On May 25, 2013 naxalites made a violent attack on some congress leaders returning from the ‘Parivartan Yatra’ at Darba Valley of district Sukma in Chhattisgarh. In this attack 29 people, including state’s Ex-Home Minister Mahendra Varma, Congress leader Nand Kumar Patel and ex-MLA Uday Mudaliar, were killed. On June 29, 2010 at least 26 CRPFjawans were killed in a massive attack by naxalites near Narayanpur Camp in Chhattisgarh. This was a most coordinated and successful operation carried out by the Naxalites against the paramilitary forces. It was the third big attack by Naxals against the police and paramilitary forces. It shows some security lapses in operation against Naxals.
Earlier, on April 6 last year the Maoists launched biggest attack in the history of naxal movement and killed 76 paramilitary forces in Dantewada district in Chhattisgarh. Within a few days they killed 35 people in the same district. In the summer of 2009, Maoist largely captured the Lalgarh area of West Bengal and posed a serious threat to security forces. Their strength lies in ambushing, mining the road and other guerrilla tactics. These incidents exposed the chinks in the armour of security forces.

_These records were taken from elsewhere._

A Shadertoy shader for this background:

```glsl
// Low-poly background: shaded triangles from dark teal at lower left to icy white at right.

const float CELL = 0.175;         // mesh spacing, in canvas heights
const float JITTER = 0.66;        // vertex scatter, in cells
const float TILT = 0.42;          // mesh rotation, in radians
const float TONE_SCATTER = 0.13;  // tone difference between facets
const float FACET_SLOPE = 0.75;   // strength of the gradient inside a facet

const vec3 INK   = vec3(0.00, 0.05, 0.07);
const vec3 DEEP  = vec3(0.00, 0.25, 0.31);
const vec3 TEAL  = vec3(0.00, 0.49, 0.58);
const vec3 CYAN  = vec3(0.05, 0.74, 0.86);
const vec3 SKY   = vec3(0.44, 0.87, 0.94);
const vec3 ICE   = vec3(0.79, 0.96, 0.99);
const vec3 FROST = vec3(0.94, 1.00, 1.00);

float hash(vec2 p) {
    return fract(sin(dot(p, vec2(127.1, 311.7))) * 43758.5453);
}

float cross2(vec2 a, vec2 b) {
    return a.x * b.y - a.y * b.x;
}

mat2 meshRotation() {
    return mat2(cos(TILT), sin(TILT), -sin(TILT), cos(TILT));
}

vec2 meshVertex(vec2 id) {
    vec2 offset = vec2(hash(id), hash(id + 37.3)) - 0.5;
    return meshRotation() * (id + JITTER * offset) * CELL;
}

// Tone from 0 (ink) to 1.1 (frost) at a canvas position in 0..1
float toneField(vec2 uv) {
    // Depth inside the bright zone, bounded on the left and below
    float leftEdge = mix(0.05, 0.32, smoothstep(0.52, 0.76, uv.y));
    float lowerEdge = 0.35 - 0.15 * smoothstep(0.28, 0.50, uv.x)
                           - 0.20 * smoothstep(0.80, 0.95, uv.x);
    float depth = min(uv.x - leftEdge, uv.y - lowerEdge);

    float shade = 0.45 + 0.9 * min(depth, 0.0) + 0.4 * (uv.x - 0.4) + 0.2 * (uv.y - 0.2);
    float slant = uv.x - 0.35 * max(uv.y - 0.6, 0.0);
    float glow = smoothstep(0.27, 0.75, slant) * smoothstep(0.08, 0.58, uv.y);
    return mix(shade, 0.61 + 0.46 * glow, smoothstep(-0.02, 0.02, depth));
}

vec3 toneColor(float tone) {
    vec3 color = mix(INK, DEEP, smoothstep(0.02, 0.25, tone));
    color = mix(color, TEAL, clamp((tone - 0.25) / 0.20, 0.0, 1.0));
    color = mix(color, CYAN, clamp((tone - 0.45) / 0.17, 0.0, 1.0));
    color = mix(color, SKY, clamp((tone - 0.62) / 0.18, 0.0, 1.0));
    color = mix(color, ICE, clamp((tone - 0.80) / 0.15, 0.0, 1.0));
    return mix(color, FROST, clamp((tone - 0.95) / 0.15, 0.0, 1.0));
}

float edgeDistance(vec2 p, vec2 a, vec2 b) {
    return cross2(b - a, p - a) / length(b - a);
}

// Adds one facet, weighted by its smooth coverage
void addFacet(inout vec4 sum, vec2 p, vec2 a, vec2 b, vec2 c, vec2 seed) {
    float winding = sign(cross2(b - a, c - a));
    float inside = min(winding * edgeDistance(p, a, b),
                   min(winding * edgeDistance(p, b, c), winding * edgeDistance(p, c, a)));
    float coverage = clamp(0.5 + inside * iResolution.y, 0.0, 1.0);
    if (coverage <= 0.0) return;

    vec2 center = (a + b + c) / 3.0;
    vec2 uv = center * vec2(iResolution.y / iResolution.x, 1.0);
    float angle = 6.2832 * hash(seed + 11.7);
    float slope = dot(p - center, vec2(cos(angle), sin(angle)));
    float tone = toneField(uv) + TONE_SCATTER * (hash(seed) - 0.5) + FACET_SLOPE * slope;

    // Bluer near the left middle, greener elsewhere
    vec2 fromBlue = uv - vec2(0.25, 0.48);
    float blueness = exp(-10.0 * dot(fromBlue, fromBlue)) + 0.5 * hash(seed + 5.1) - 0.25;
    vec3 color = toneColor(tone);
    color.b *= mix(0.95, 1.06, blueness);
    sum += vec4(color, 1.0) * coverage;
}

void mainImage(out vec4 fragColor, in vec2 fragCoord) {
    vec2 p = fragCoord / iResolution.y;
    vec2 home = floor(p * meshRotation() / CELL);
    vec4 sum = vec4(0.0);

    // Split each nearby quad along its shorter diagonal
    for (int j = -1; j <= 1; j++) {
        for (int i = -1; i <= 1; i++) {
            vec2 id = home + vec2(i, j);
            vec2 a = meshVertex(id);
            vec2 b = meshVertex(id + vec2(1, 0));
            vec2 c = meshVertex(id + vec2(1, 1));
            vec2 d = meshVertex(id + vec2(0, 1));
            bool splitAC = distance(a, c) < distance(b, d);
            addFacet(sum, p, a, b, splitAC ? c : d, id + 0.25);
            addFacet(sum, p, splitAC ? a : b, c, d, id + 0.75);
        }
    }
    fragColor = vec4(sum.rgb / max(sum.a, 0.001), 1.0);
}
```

As its historical evolution indicates, the naxal movement in India, in last few years shown the tendency of expanding its support base as well as intensification of violent activities. It has assumed regional and international orientation in view of the success of Maoist in the neighboring Nepal. This has emboldened Naxal groups in India. They are at present well entrenched in worst affected areas of West Bengal, Chhattisgarh, Jharkhand, Andhra Pradesh and Odisha. Their guerrilla tactics have surprised the security forces. Besides, their wide support in rural and tribal areas of these states, they have generated certain amount of sympathy among certain urban educated and intellectual sections.
On the contrary, government forces are not acquinted with the jungle and terrains where maoist have control. Neither they are trained to face the guerrilla the maoist. The state police forces are under- manned, poorly trained equipped. To counter the Naxal threat, military action is not enough alone. Work should be done on multi-dimensional fronts. Surrender and resettlement schemes should be launched by the state governments in the affected areas, where naxals surrendering to the government are given financial incentives and facilities for their resettlement. The other component is a long term measure of expanding the development process in the affected areas. Due to lack of effective implementation of various development schemes, the naxals are able to co-opt the marginalised sections of rural poor and tribals. The corruption and administrative inefficiency have further compounded the development process.
In the view of the above discussion, it is clear that naxal violence is not a law and order problem in India. It is serious security threat to India with international and regional dimensions. The need of the hour is to adopt both social and administrative measures to tackle the threat posed by the naxal groups. Besides, the better training of security forces, planning and coordination is must for the success of government measures.